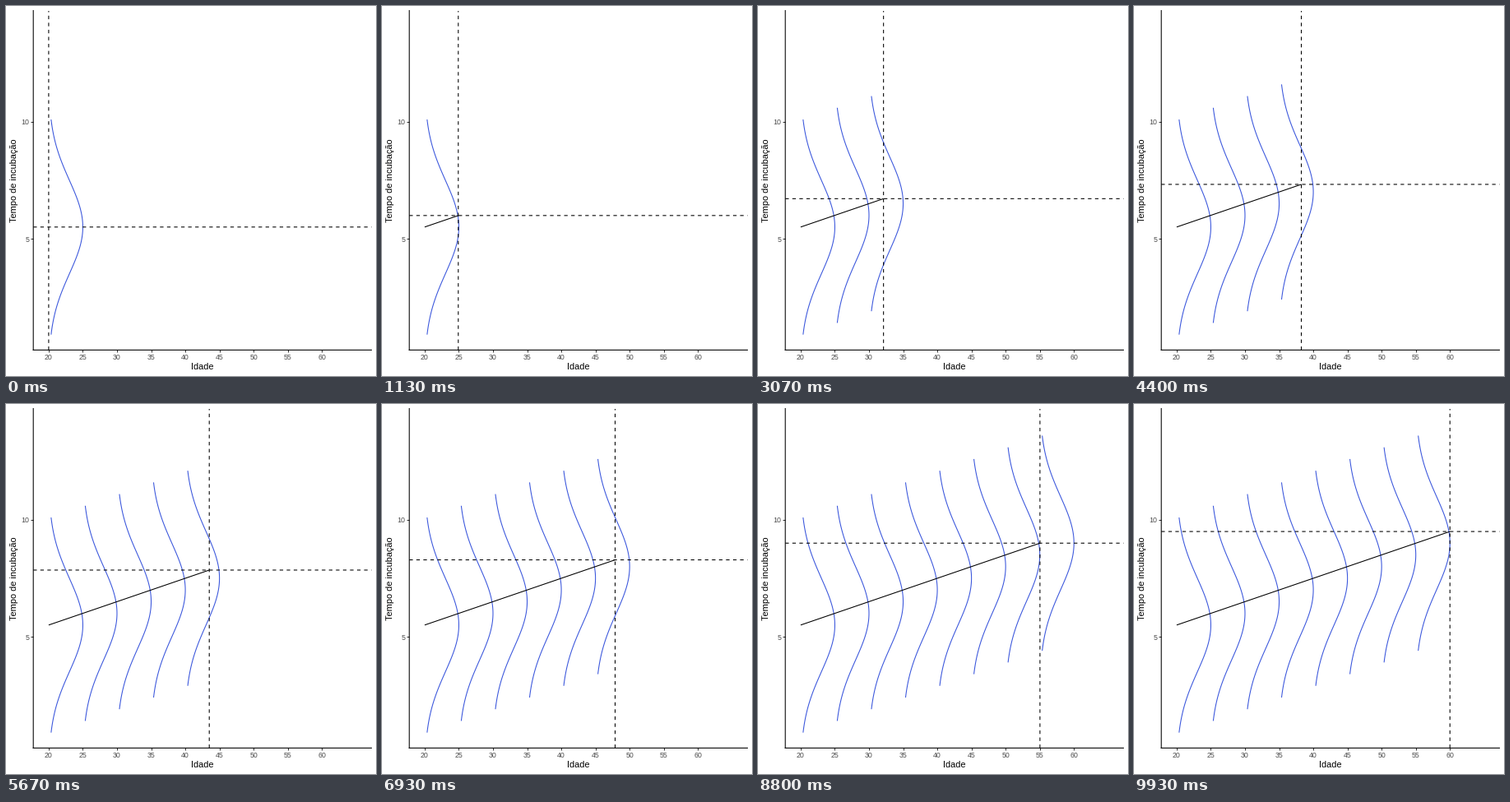
Write a matplotlib script that moves like this. It is 450 px wide and 450 px high and loops after 10000 ms.

```python
import numpy as np
import matplotlib.pyplot as plt
from matplotlib.animation import FuncAnimation

SIZE, DPI = 450, 72
FRAMES, LOOP_MS = 150, 10000
LINE = 1.07
BLUE = "#3a56dc"
LEFT, RIGHT, TOP, BOTTOM = 33.2, 444.5, 5.5, 418.4

plt.rcParams["font.family"] = "Liberation Sans"

ages = np.arange(20, 61, 5)
keys = np.round((FRAMES - 1) * np.arange(len(ages)) / (len(ages) - 1)).astype(int)


def mean_time(age):
    return 5.5 + 0.1 * (age - 20)


def ease(p):
    """Cubic in-out."""
    return 4 * p**3 if p < 0.5 else 1 - 4 * (1 - p)**3


def age_at(frame):
    k = min(np.searchsorted(keys, frame, side="right") - 1, len(keys) - 2)
    p = (frame - keys[k]) / (keys[k + 1] - keys[k])
    return ages[k] + 5 * ease(p)


fig = plt.figure(figsize=(SIZE / DPI, SIZE / DPI), dpi=DPI, facecolor="white")
ax = fig.add_axes([LEFT / SIZE, 1 - BOTTOM / SIZE,
                   (RIGHT - LEFT) / SIZE, (BOTTOM - TOP) / SIZE])
ax.set_xlim(17.75, 67.25)
ax.set_ylim(0.24, 14.76)
ax.set_xticks(ages)
ax.set_yticks([5, 10])
ax.tick_params(length=2.75, width=LINE, pad=2.2, color="#333333",
               labelcolor="#4d4d4d", labelsize=8.8)
ax.spines[["top", "right"]].set_visible(False)
for side in ("left", "bottom"):
    ax.spines[side].set_linewidth(LINE)
    ax.spines[side].set_snap(False)
for axis in (ax.xaxis, ax.yaxis):
    for tick in axis.get_major_ticks():
        tick.tick1line.set_snap(False)

fig.text((LEFT + RIGHT) / 2 / SIZE, 1 - 442.4 / SIZE, "Idade",
         size=11, ha="center", va="baseline")
fig.text(13.4 / SIZE, 1 - (TOP + BOTTOM) / 2 / SIZE, "Tempo de incubação",
         size=11, ha="center", va="baseline",
         rotation=90, rotation_mode="anchor")

# Sideways normal curves (sd = 2), one per age
offset = np.linspace(-4.6, 4.6, 120)
bell = 5 * np.exp(-offset**2 / 8)
curves = [ax.plot(age + bell, mean_time(age) + offset, color=BLUE, lw=LINE,
                  solid_capstyle="butt", snap=False)[0] for age in ages]

dashed = dict(color="black", lw=LINE, ls=(0, (4, 4)), dash_capstyle="butt",
              snap=False, zorder=4)
trend, = ax.plot([], [], color="black", lw=LINE, solid_capstyle="butt",
                 snap=False, zorder=3)
vline = ax.axvline(20, **dashed)
hline = ax.axhline(5.5, **dashed)


def draw(frame):
    age = age_at(frame)
    y = mean_time(age)
    for curve, key in zip(curves, keys):
        curve.set_visible(frame >= key)
    trend.set_data([20, age], [mean_time(20), y])
    vline.set_xdata([age, age])
    hline.set_ydata([y, y])
    return [*curves, trend, vline, hline]


anim = FuncAnimation(fig, draw, frames=FRAMES, interval=LOOP_MS / FRAMES,
                     repeat=True, repeat_delay=0)
plt.show()
```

▸ HOW TO COMPLETE THIS TASK:
What the records say must be written out exactly, with none of their pictures.

▸ WORKED SOLUTION:
Write a matplotlib script that moves like this. It is 450 px wide and 450 px high and loops after 10000 ms.

```python
import numpy as np
import matplotlib.pyplot as plt
from matplotlib.animation import FuncAnimation

SIZE, DPI = 450, 72
FRAMES, LOOP_MS = 150, 10000
LINE = 1.07
BLUE = "#3a56dc"
LEFT, RIGHT, TOP, BOTTOM = 33.2, 444.5, 5.5, 418.4

plt.rcParams["font.family"] = "Liberation Sans"

ages = np.arange(20, 61, 5)
keys = np.round((FRAMES - 1) * np.arange(len(ages)) / (len(ages) - 1)).astype(int)


def mean_time(age):
    return 5.5 + 0.1 * (age - 20)


def ease(p):
    """Cubic in-out."""
    return 4 * p**3 if p < 0.5 else 1 - 4 * (1 - p)**3


def age_at(frame):
    k = min(np.searchsorted(keys, frame, side="right") - 1, len(keys) - 2)
    p = (frame - keys[k]) / (keys[k + 1] - keys[k])
    return ages[k] + 5 * ease(p)


fig = plt.figure(figsize=(SIZE / DPI, SIZE / DPI), dpi=DPI, facecolor="white")
ax = fig.add_axes([LEFT / SIZE, 1 - BOTTOM / SIZE,
                   (RIGHT - LEFT) / SIZE, (BOTTOM - TOP) / SIZE])
ax.set_xlim(17.75, 67.25)
ax.set_ylim(0.24, 14.76)
ax.set_xticks(ages)
ax.set_yticks([5, 10])
ax.tick_params(length=2.75, width=LINE, pad=2.2, color="#333333",
               labelcolor="#4d4d4d", labelsize=8.8)
ax.spines[["top", "right"]].set_visible(False)
for side in ("left", "bottom"):
    ax.spines[side].set_linewidth(LINE)
    ax.spines[side].set_snap(False)
for axis in (ax.xaxis, ax.yaxis):
    for tick in axis.get_major_ticks():
        tick.tick1line.set_snap(False)

fig.text((LEFT + RIGHT) / 2 / SIZE, 1 - 442.4 / SIZE, "Idade",
         size=11, ha="center", va="baseline")
fig.text(13.4 / SIZE, 1 - (TOP + BOTTOM) / 2 / SIZE, "Tempo de incubação",
         size=11, ha="center", va="baseline",
         rotation=90, rotation_mode="anchor")

# Sideways normal curves (sd = 2), one per age
offset = np.linspace(-4.6, 4.6, 120)
bell = 5 * np.exp(-offset**2 / 8)
curves = [ax.plot(age + bell, mean_time(age) + offset, color=BLUE, lw=LINE,
                  solid_capstyle="butt", snap=False)[0] for age in ages]

dashed = dict(color="black", lw=LINE, ls=(0, (4, 4)), dash_capstyle="butt",
              snap=False, zorder=4)
trend, = ax.plot([], [], color="black", lw=LINE, solid_capstyle="butt",
                 snap=False, zorder=3)
vline = ax.axvline(20, **dashed)
hline = ax.axhline(5.5, **dashed)


def draw(frame):
    age = age_at(frame)
    y = mean_time(age)
    for curve, key in zip(curves, keys):
        curve.set_visible(frame >= key)
    trend.set_data([20, age], [mean_time(20), y])
    vline.set_xdata([age, age])
    hline.set_ydata([y, y])
    return [*curves, trend, vline, hline]


anim = FuncAnimation(fig, draw, frames=FRAMES, interval=LOOP_MS / FRAMES,
                     repeat=True, repeat_delay=0)
plt.show()
```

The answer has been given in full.